_What is needed_: A complete answer retypes each of the records below precisely and includes none of the pictures.

(Stored data)
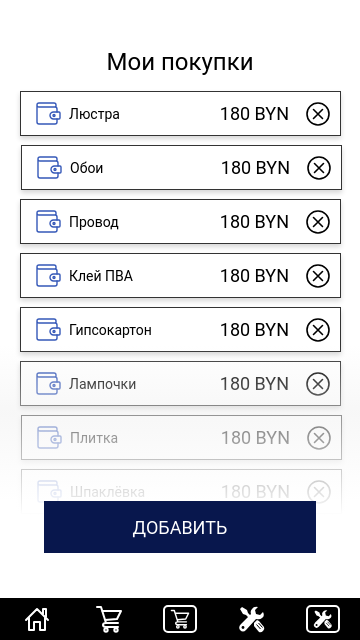
<!DOCTYPE html>
<html lang="ru">
<head>
<meta charset="utf-8">
<title>Мои покупки</title>
<style>
:root { --paper: #fff; --ink: #000; --line: #333; --wallet: #3558b8; --action: #08174d; --bar: #000; }
* { box-sizing: border-box; margin: 0; padding: 0; }
html, body { width: 360px; height: 640px; overflow: hidden; }
body { font-family: Roboto, "Open Sans", sans-serif; color: var(--ink); background: var(--paper); }
a { color: inherit; text-decoration: none; }
svg { display: block; fill: none; }
.symbols { position: absolute; width: 0; height: 0; }
.screen { position: relative; width: 360px; height: 640px; overflow: hidden; background: var(--paper); }
.title { padding-top: 46px; height: 91px; font-size: 24px; line-height: 32px; font-weight: 400; text-align: center; }
.purchases { list-style: none; display: flex; flex-direction: column; gap: 9px; padding: 0 20px; }
.item { display: flex; align-items: center; width: 321px; height: 45px; padding: 0 10px 0 14px; border: 1px solid var(--line); background: var(--paper); box-shadow: 0 3px 5px rgba(0,0,0,.16); }
.item.shifted { margin-left: 1px; }
.wallet { width: 26px; height: 26px; flex: none; color: var(--wallet); }
.name { flex: 1; padding-left: 8px; font-size: 14px; line-height: 20px; }
.price { font-size: 18px; line-height: 24px; white-space: nowrap; }
.remove { width: 24px; height: 24px; margin-left: 17px; flex: none; }
.fade { position: absolute; left: 0; top: 345px; width: 360px; height: 170px; background: linear-gradient(rgba(200,200,200,0), rgba(240,240,240,.5) 40%, rgba(255,255,255,.92) 92%, #fff); }
.add { position: absolute; left: 44px; top: 501px; width: 272px; height: 52px; display: flex; align-items: center; justify-content: center; background: var(--action); color: var(--paper); font-size: 18px; }
.below { position: absolute; left: 0; top: 515px; width: 360px; height: 83px; background: var(--paper); }
.tabs { position: absolute; left: 0; bottom: 0; width: 360px; height: 42px; padding: 0 20px; display: flex; align-items: center; justify-content: space-between; background: var(--bar); color: var(--paper); }
.tabs a { width: 34px; height: 28px; display: flex; align-items: center; justify-content: center; }
.tabs .framed { border: 2px solid var(--paper); border-radius: 5px; }
.tabs svg { width: 28px; height: 28px; }
.tabs .framed svg { width: 20px; height: 20px; }
</style>
</head>
<body>
<svg class="symbols" aria-hidden="true">
  <defs>
    <symbol id="wallet" viewBox="0 0 26 26">
      <g fill="none" stroke="currentColor" stroke-width="1.4" stroke-linejoin="round" stroke-linecap="round">
        <path d="M22 11V8Q22 6 20 6H4Q2 6 2 4Q2 2 4 2H19Q21 2 21 4V6M2 4V21Q2 23 4 23H20Q22 23 22 21V18"/>
        <path d="M24 11H18.5a3.5 3.5 0 0 0 0 7H24Q25 18 25 17V12Q25 11 24 11Z"/>
        <circle cx="19" cy="14.5" r="1"/>
      </g>
    </symbol>
    <symbol id="remove" viewBox="0 0 24 24">
      <g fill="none" stroke="currentColor" stroke-width="1.6" stroke-linecap="round">
        <circle cx="12" cy="12" r="11"/>
        <path d="M7.5 7.5l9 9M16.5 7.5l-9 9"/>
      </g>
    </symbol>
    <symbol id="home" viewBox="0 0 28 28">
      <g fill="none" stroke="currentColor" stroke-width="2" stroke-linejoin="round" stroke-linecap="round">
        <path d="M3 15L14 4l11 11M20 9V4h3v8M6 13v12h5v-8h6v8h5V13"/>
      </g>
    </symbol>
    <symbol id="cart" viewBox="0 0 28 28">
      <g fill="none" stroke="currentColor" stroke-width="2" stroke-linejoin="round" stroke-linecap="round">
        <path d="M2 2h4l5 16h12M7 6h19l-4 8-12 1M11 18q-3 0-3 2t3 2h12"/>
        <circle cx="11" cy="25" r="1.7"/>
        <circle cx="21" cy="25" r="1.7"/>
      </g>
    </symbol>
    <symbol id="tools" viewBox="0 0 28 28">
      <path fill="currentColor" d="M2 4L4 2l5 3 1 3 6 6-2 2-6-6-3-1Z"/>
      <path fill="currentColor" d="M16 18l3-3 2 1 5 6q1 2-1 4t-4 1l-5-6Z"/>
      <path fill="currentColor" d="M25 7l-3 3-4-1-1-4 3-3q-4-1-6 2-2 2-1 5L3 19q-3 3-1 6 3 3 6 0l10-11q4 1 6-1 3-2 1-6Z"/>
      <circle cx="5" cy="22.5" r="1.4" fill="#000"/>
      <path d="M18.5 19.5l4 4.5M20.5 18l4 4.5" stroke="#000" stroke-width="1"/>
    </symbol>
  </defs>
</svg>
<main class="screen">
  <h1 class="title">Мои покупки</h1>
  <ul class="purchases">
    <li class="item"><svg class="wallet"><use href="#wallet"/></svg><span class="name">Люстра</span><span class="price">180 BYN</span><svg class="remove"><use href="#remove"/></svg></li>
    <li class="item shifted"><svg class="wallet"><use href="#wallet"/></svg><span class="name">Обои</span><span class="price">180 BYN</span><svg class="remove"><use href="#remove"/></svg></li>
    <li class="item"><svg class="wallet"><use href="#wallet"/></svg><span class="name">Провод</span><span class="price">180 BYN</span><svg class="remove"><use href="#remove"/></svg></li>
    <li class="item"><svg class="wallet"><use href="#wallet"/></svg><span class="name">Клей ПВА</span><span class="price">180 BYN</span><svg class="remove"><use href="#remove"/></svg></li>
    <li class="item"><svg class="wallet"><use href="#wallet"/></svg><span class="name">Гипсокартон</span><span class="price">180 BYN</span><svg class="remove"><use href="#remove"/></svg></li>
    <li class="item"><svg class="wallet"><use href="#wallet"/></svg><span class="name">Лампочки</span><span class="price">180 BYN</span><svg class="remove"><use href="#remove"/></svg></li>
    <li class="item shifted"><svg class="wallet"><use href="#wallet"/></svg><span class="name">Плитка</span><span class="price">180 BYN</span><svg class="remove"><use href="#remove"/></svg></li>
    <li class="item shifted"><svg class="wallet"><use href="#wallet"/></svg><span class="name">Шпаклёвка</span><span class="price">180 BYN</span><svg class="remove"><use href="#remove"/></svg></li>
  </ul>
  <div class="fade"></div>
  <div class="below"></div>
  <a class="add" href="#">ДОБАВИТЬ</a>
  <nav class="tabs">
    <a href="#" aria-label="Главная"><svg><use href="#home"/></svg></a>
    <a href="#" aria-label="Корзина"><svg><use href="#cart"/></svg></a>
    <a class="framed" href="#" aria-label="Мои покупки"><svg><use href="#cart"/></svg></a>
    <a href="#" aria-label="Инструменты"><svg><use href="#tools"/></svg></a>
    <a class="framed" href="#" aria-label="Мои инструменты"><svg><use href="#tools"/></svg></a>
  </nav>
</main>
</body>
</html>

_Exercise solution_:
<!DOCTYPE html>
<html lang="ru">
<head>
<meta charset="utf-8">
<title>Мои покупки</title>
<style>
:root { --paper: #fff; --ink: #000; --line: #333; --wallet: #3558b8; --action: #08174d; --bar: #000; }
* { box-sizing: border-box; margin: 0; padding: 0; }
html, body { width: 360px; height: 640px; overflow: hidden; }
body { font-family: Roboto, "Open Sans", sans-serif; color: var(--ink); background: var(--paper); }
a { color: inherit; text-decoration: none; }
svg { display: block; fill: none; }
.symbols { position: absolute; width: 0; height: 0; }
.screen { position: relative; width: 360px; height: 640px; overflow: hidden; background: var(--paper); }
.title { padding-top: 46px; height: 91px; font-size: 24px; line-height: 32px; font-weight: 400; text-align: center; }
.purchases { list-style: none; display: flex; flex-direction: column; gap: 9px; padding: 0 20px; }
.item { display: flex; align-items: center; width: 321px; height: 45px; padding: 0 10px 0 14px; border: 1px solid var(--line); background: var(--paper); box-shadow: 0 3px 5px rgba(0,0,0,.16); }
.item.shifted { margin-left: 1px; }
.wallet { width: 26px; height: 26px; flex: none; color: var(--wallet); }
.name { flex: 1; padding-left: 8px; font-size: 14px; line-height: 20px; }
.price { font-size: 18px; line-height: 24px; white-space: nowrap; }
.remove { width: 24px; height: 24px; margin-left: 17px; flex: none; }
.fade { position: absolute; left: 0; top: 345px; width: 360px; height: 170px; background: linear-gradient(rgba(200,200,200,0), rgba(240,240,240,.5) 40%, rgba(255,255,255,.92) 92%, #fff); }
.add { position: absolute; left: 44px; top: 501px; width: 272px; height: 52px; display: flex; align-items: center; justify-content: center; background: var(--action); color: var(--paper); font-size: 18px; }
.below { position: absolute; left: 0; top: 515px; width: 360px; height: 83px; background: var(--paper); }
.tabs { position: absolute; left: 0; bottom: 0; width: 360px; height: 42px; padding: 0 20px; display: flex; align-items: center; justify-content: space-between; background: var(--bar); color: var(--paper); }
.tabs a { width: 34px; height: 28px; display: flex; align-items: center; justify-content: center; }
.tabs .framed { border: 2px solid var(--paper); border-radius: 5px; }
.tabs svg { width: 28px; height: 28px; }
.tabs .framed svg { width: 20px; height: 20px; }
</style>
</head>
<body>
<svg class="symbols" aria-hidden="true">
  <defs>
    <symbol id="wallet" viewBox="0 0 26 26">
      <g fill="none" stroke="currentColor" stroke-width="1.4" stroke-linejoin="round" stroke-linecap="round">
        <path d="M22 11V8Q22 6 20 6H4Q2 6 2 4Q2 2 4 2H19Q21 2 21 4V6M2 4V21Q2 23 4 23H20Q22 23 22 21V18"/>
        <path d="M24 11H18.5a3.5 3.5 0 0 0 0 7H24Q25 18 25 17V12Q25 11 24 11Z"/>
        <circle cx="19" cy="14.5" r="1"/>
      </g>
    </symbol>
    <symbol id="remove" viewBox="0 0 24 24">
      <g fill="none" stroke="currentColor" stroke-width="1.6" stroke-linecap="round">
        <circle cx="12" cy="12" r="11"/>
        <path d="M7.5 7.5l9 9M16.5 7.5l-9 9"/>
      </g>
    </symbol>
    <symbol id="home" viewBox="0 0 28 28">
      <g fill="none" stroke="currentColor" stroke-width="2" stroke-linejoin="round" stroke-linecap="round">
        <path d="M3 15L14 4l11 11M20 9V4h3v8M6 13v12h5v-8h6v8h5V13"/>
      </g>
    </symbol>
    <symbol id="cart" viewBox="0 0 28 28">
      <g fill="none" stroke="currentColor" stroke-width="2" stroke-linejoin="round" stroke-linecap="round">
        <path d="M2 2h4l5 16h12M7 6h19l-4 8-12 1M11 18q-3 0-3 2t3 2h12"/>
        <circle cx="11" cy="25" r="1.7"/>
        <circle cx="21" cy="25" r="1.7"/>
      </g>
    </symbol>
    <symbol id="tools" viewBox="0 0 28 28">
      <path fill="currentColor" d="M2 4L4 2l5 3 1 3 6 6-2 2-6-6-3-1Z"/>
      <path fill="currentColor" d="M16 18l3-3 2 1 5 6q1 2-1 4t-4 1l-5-6Z"/>
      <path fill="currentColor" d="M25 7l-3 3-4-1-1-4 3-3q-4-1-6 2-2 2-1 5L3 19q-3 3-1 6 3 3 6 0l10-11q4 1 6-1 3-2 1-6Z"/>
      <circle cx="5" cy="22.5" r="1.4" fill="#000"/>
      <path d="M18.5 19.5l4 4.5M20.5 18l4 4.5" stroke="#000" stroke-width="1"/>
    </symbol>
  </defs>
</svg>
<main class="screen">
  <h1 class="title">Мои покупки</h1>
  <ul class="purchases">
    <li class="item"><svg class="wallet"><use href="#wallet"/></svg><span class="name">Люстра</span><span class="price">180 BYN</span><svg class="remove"><use href="#remove"/></svg></li>
    <li class="item shifted"><svg class="wallet"><use href="#wallet"/></svg><span class="name">Обои</span><span class="price">180 BYN</span><svg class="remove"><use href="#remove"/></svg></li>
    <li class="item"><svg class="wallet"><use href="#wallet"/></svg><span class="name">Провод</span><span class="price">180 BYN</span><svg class="remove"><use href="#remove"/></svg></li>
    <li class="item"><svg class="wallet"><use href="#wallet"/></svg><span class="name">Клей ПВА</span><span class="price">180 BYN</span><svg class="remove"><use href="#remove"/></svg></li>
    <li class="item"><svg class="wallet"><use href="#wallet"/></svg><span class="name">Гипсокартон</span><span class="price">180 BYN</span><svg class="remove"><use href="#remove"/></svg></li>
    <li class="item"><svg class="wallet"><use href="#wallet"/></svg><span class="name">Лампочки</span><span class="price">180 BYN</span><svg class="remove"><use href="#remove"/></svg></li>
    <li class="item shifted"><svg class="wallet"><use href="#wallet"/></svg><span class="name">Плитка</span><span class="price">180 BYN</span><svg class="remove"><use href="#remove"/></svg></li>
    <li class="item shifted"><svg class="wallet"><use href="#wallet"/></svg><span class="name">Шпаклёвка</span><span class="price">180 BYN</span><svg class="remove"><use href="#remove"/></svg></li>
  </ul>
  <div class="fade"></div>
  <div class="below"></div>
  <a class="add" href="#">ДОБАВИТЬ</a>
  <nav class="tabs">
    <a href="#" aria-label="Главная"><svg><use href="#home"/></svg></a>
    <a href="#" aria-label="Корзина"><svg><use href="#cart"/></svg></a>
    <a class="framed" href="#" aria-label="Мои покупки"><svg><use href="#cart"/></svg></a>
    <a href="#" aria-label="Инструменты"><svg><use href="#tools"/></svg></a>
    <a class="framed" href="#" aria-label="Мои инструменты"><svg><use href="#tools"/></svg></a>
  </nav>
</main>
</body>
</html>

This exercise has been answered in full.